Only one antique has electronic added, and that was already on there when I bought it. All the others run points.

 

I do agree with the old addage, 90% of carburetor failures are ignition....🤣

Share this post


Link to post
Share on other sites

Frank - those were only 2 examples.

 

Parents had a 1982 Buick with 3 failures in 82k miles, and a Chevrolet Citation (don't remember the year) that had 2 before the Missouri salt and cinders rusted it out (long before 100k). There are others. Knock on wood, but 1996 Ranger with 115k so far has only had 2, and a 2014 Explorer at 40k hasn't had any.

 

With the exception of the Buick & Citation of my parents, have no personal experience with makes other than Ford. 

 

Like I stated, if you like them fine; but my track record with electronics is lousy!

 

Jon.

Share this post


Link to post
Share on other sites
On 5/9/2019 at 7:06 PM, Pfeil said:

 

 You still have to do this with Pertronix ;

As said in my above post,

You still need to pull the distributor and check the bearings/or bushings, clean the mechanical advance weights and lubricate them, remove the module and clean the mounting plate, apply new ( once a year) dielectric grease for the transfer of heat from the module to the plate and reset timing and idle speed.
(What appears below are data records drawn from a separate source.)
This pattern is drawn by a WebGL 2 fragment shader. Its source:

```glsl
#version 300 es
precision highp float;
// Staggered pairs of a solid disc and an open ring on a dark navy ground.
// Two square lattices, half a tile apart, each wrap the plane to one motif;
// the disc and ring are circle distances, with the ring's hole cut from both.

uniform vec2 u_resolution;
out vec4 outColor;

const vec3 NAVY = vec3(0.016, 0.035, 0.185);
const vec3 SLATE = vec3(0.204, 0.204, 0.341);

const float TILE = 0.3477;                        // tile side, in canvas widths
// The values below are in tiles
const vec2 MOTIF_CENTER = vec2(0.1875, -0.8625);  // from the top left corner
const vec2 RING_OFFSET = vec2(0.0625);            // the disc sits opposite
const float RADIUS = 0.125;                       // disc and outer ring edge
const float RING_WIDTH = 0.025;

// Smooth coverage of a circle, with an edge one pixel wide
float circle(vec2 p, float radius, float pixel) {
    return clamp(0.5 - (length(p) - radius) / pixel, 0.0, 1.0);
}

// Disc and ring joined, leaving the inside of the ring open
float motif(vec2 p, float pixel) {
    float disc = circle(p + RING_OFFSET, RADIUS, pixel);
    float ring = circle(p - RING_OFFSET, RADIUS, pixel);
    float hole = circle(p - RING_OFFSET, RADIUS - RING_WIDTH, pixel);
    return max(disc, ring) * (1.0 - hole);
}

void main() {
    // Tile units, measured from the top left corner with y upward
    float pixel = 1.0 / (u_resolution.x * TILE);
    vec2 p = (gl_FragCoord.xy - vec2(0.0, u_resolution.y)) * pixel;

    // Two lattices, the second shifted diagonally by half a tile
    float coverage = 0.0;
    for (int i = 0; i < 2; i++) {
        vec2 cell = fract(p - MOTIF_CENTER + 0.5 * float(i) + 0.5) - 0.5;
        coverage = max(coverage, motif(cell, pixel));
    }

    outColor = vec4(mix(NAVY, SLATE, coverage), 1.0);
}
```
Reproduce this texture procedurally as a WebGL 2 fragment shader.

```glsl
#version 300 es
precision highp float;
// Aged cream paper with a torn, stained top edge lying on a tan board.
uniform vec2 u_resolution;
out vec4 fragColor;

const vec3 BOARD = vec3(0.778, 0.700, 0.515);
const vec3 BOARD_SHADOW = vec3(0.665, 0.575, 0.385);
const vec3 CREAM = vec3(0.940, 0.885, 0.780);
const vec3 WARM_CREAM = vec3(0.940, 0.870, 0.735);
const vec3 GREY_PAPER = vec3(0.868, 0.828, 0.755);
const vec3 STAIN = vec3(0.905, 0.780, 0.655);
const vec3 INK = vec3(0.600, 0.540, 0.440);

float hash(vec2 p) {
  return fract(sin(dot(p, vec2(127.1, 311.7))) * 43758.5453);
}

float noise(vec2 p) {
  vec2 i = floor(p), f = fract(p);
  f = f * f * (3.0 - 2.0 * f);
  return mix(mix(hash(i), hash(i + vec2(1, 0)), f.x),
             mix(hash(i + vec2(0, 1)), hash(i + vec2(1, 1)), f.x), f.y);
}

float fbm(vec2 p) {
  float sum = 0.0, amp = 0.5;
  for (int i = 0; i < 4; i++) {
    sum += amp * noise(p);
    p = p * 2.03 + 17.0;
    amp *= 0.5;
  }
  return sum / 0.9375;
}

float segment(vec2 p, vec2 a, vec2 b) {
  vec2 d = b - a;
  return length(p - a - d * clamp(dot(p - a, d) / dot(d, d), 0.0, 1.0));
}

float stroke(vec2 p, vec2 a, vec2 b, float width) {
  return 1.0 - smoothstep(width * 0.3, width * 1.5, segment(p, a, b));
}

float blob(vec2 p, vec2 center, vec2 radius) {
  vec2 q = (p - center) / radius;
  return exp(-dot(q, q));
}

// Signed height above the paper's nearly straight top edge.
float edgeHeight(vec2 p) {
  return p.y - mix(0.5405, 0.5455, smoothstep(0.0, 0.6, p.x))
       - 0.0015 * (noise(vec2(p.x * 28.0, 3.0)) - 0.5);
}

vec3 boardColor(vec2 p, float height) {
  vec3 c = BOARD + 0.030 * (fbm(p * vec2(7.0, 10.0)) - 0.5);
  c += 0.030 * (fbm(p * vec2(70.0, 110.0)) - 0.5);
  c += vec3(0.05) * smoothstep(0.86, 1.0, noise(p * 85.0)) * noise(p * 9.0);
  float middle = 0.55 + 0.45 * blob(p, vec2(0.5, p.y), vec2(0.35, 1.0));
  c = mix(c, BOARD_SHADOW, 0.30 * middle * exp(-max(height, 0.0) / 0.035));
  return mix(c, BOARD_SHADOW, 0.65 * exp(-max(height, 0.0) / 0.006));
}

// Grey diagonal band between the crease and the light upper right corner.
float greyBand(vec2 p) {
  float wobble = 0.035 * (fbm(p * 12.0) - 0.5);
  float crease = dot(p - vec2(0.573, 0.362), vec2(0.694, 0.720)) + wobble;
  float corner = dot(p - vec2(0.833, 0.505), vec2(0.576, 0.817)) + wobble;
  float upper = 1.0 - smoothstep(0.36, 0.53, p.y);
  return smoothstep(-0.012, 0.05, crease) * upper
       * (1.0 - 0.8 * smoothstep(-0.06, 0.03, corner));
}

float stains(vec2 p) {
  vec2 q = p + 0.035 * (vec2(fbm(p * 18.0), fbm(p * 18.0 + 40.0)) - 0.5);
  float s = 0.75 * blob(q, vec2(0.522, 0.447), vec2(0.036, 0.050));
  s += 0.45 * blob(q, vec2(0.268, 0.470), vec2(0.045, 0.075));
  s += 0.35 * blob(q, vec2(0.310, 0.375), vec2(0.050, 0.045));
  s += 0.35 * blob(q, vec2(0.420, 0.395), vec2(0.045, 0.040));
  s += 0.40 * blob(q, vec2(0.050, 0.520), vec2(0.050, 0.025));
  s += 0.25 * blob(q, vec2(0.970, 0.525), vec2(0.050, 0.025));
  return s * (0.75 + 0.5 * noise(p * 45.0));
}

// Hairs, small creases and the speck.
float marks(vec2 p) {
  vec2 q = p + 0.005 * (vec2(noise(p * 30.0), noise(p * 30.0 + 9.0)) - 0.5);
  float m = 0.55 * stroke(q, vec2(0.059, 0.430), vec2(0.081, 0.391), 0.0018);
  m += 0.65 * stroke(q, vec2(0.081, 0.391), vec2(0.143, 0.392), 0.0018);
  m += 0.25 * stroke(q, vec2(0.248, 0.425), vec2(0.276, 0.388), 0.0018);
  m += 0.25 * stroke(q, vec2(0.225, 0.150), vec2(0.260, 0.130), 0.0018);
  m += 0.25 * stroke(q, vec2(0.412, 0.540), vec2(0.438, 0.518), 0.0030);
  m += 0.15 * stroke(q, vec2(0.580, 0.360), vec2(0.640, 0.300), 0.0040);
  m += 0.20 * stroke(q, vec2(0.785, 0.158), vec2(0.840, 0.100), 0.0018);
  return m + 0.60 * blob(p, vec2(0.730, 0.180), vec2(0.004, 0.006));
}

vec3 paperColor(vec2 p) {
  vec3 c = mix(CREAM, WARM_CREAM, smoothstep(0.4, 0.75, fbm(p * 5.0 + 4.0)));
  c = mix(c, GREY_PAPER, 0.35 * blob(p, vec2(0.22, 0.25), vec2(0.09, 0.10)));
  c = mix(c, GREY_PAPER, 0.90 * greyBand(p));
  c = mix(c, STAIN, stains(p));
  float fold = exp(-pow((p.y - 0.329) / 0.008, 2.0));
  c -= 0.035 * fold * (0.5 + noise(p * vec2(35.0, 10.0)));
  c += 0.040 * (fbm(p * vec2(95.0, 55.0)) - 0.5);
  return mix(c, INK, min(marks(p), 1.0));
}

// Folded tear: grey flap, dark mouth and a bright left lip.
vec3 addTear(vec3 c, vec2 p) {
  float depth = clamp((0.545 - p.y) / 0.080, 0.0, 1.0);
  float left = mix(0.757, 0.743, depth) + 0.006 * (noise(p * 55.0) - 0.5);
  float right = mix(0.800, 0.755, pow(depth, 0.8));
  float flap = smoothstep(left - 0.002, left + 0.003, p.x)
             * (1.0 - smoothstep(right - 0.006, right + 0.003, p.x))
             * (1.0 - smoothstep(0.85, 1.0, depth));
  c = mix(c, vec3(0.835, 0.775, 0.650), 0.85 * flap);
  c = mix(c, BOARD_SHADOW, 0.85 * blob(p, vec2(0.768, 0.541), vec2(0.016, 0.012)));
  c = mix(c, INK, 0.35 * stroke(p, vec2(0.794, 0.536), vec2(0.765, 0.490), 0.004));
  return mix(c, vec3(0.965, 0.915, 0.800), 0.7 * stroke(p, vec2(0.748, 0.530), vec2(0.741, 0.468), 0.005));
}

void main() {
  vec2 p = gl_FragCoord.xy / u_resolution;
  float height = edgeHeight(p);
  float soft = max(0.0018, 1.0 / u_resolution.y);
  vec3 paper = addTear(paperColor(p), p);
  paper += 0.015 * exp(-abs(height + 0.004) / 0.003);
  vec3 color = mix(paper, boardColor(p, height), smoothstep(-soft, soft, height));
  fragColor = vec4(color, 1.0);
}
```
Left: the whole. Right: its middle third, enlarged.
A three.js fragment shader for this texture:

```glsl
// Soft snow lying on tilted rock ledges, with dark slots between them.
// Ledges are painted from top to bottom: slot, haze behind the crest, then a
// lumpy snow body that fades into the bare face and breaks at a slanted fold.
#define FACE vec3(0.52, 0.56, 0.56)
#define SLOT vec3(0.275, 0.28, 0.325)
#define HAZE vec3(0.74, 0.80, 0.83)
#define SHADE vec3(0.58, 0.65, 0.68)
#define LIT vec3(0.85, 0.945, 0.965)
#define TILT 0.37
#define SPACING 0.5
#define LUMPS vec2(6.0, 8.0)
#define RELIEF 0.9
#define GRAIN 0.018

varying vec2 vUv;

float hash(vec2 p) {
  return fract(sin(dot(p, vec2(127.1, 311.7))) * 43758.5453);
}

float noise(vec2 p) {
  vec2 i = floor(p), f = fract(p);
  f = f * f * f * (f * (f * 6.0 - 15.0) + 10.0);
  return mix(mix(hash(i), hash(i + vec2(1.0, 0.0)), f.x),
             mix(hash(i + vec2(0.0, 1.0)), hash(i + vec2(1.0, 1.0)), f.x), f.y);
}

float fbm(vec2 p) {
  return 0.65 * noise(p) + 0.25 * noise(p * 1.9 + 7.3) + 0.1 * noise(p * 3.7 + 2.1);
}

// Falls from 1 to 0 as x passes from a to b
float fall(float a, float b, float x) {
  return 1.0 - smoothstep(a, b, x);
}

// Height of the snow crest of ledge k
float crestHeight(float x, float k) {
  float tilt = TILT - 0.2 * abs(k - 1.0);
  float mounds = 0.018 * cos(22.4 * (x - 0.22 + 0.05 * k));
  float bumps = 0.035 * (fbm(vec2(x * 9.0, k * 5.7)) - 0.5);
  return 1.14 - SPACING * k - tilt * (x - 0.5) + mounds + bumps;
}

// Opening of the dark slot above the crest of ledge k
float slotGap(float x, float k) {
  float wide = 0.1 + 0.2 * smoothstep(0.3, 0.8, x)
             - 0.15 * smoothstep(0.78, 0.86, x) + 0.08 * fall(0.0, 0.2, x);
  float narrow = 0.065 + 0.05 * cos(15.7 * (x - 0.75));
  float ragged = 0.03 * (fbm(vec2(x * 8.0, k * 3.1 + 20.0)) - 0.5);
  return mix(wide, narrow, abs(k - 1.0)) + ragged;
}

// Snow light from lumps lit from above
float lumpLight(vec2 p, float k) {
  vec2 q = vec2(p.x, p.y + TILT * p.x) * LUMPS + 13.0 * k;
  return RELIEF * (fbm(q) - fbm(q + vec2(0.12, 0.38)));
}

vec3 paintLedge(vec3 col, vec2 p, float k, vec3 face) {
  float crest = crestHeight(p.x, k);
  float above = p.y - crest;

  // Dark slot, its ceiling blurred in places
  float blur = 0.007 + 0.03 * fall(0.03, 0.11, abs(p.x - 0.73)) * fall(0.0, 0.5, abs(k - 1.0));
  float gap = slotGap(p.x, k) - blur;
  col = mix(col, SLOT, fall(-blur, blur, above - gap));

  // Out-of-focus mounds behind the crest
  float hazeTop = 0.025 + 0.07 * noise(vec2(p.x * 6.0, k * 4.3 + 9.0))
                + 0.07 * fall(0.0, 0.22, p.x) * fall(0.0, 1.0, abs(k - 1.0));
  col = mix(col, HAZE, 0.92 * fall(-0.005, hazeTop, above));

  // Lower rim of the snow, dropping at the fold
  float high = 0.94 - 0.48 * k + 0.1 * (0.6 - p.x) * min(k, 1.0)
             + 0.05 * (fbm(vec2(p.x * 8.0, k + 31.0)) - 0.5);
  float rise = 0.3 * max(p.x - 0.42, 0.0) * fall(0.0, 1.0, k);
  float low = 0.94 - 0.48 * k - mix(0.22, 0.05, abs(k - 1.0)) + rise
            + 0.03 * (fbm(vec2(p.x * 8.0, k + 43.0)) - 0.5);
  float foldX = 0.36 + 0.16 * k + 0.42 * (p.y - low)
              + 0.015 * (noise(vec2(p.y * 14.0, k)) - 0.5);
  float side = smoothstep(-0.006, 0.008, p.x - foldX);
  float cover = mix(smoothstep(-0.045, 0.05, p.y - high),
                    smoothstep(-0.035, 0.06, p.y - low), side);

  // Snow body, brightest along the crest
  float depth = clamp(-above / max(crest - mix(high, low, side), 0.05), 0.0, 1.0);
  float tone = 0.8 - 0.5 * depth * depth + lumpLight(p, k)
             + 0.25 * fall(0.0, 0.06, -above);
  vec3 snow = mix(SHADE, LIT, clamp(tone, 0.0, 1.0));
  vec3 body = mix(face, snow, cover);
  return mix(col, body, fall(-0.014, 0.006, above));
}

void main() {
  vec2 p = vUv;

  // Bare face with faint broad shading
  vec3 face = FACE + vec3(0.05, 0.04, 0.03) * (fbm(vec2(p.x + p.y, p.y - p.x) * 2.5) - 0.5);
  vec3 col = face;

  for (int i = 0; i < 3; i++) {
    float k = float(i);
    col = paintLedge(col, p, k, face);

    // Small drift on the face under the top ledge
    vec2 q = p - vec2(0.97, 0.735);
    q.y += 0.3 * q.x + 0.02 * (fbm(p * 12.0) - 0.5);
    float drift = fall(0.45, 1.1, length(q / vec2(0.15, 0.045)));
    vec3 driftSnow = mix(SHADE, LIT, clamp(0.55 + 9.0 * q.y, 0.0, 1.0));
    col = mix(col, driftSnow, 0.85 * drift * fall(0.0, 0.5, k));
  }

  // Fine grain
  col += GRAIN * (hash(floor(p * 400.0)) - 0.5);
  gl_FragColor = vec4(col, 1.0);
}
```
The time required is the same if you were changing points and condenser.

I have never seen any of that listed as annual maintence

  • Thanks 1

Share this post


Link to post
Share on other sites
6 hours ago, ted sweet said:

I have never seen any of that listed as annual maintence

Funny that you just mentioned this because today on my 1976 Oldsmobile ( which is not a daily driver) I performed my annual service which includes checking and performing maintenance on my HEI ignition system. My service manual does have this information in the tune up section of the HEI., however because the makers of my car probably never anticipated people collecting these cars and only putting limited miles a year the makers recommend miles between tune up service. 

Share this post


Link to post
Share on other sites

Join the conversation

You can post now and register later. If you have an account, sign in now to post with your account.

Guest
Reply to this topic...

×   Pasted as rich text.   Paste as plain text instead

  Only 75 emoji are allowed.

×   Your link has been automatically embedded.   Display as a link instead

×   Your previous content has been restored.   Clear editor

×   You cannot paste images directly. Upload or insert images from URL.

Loading...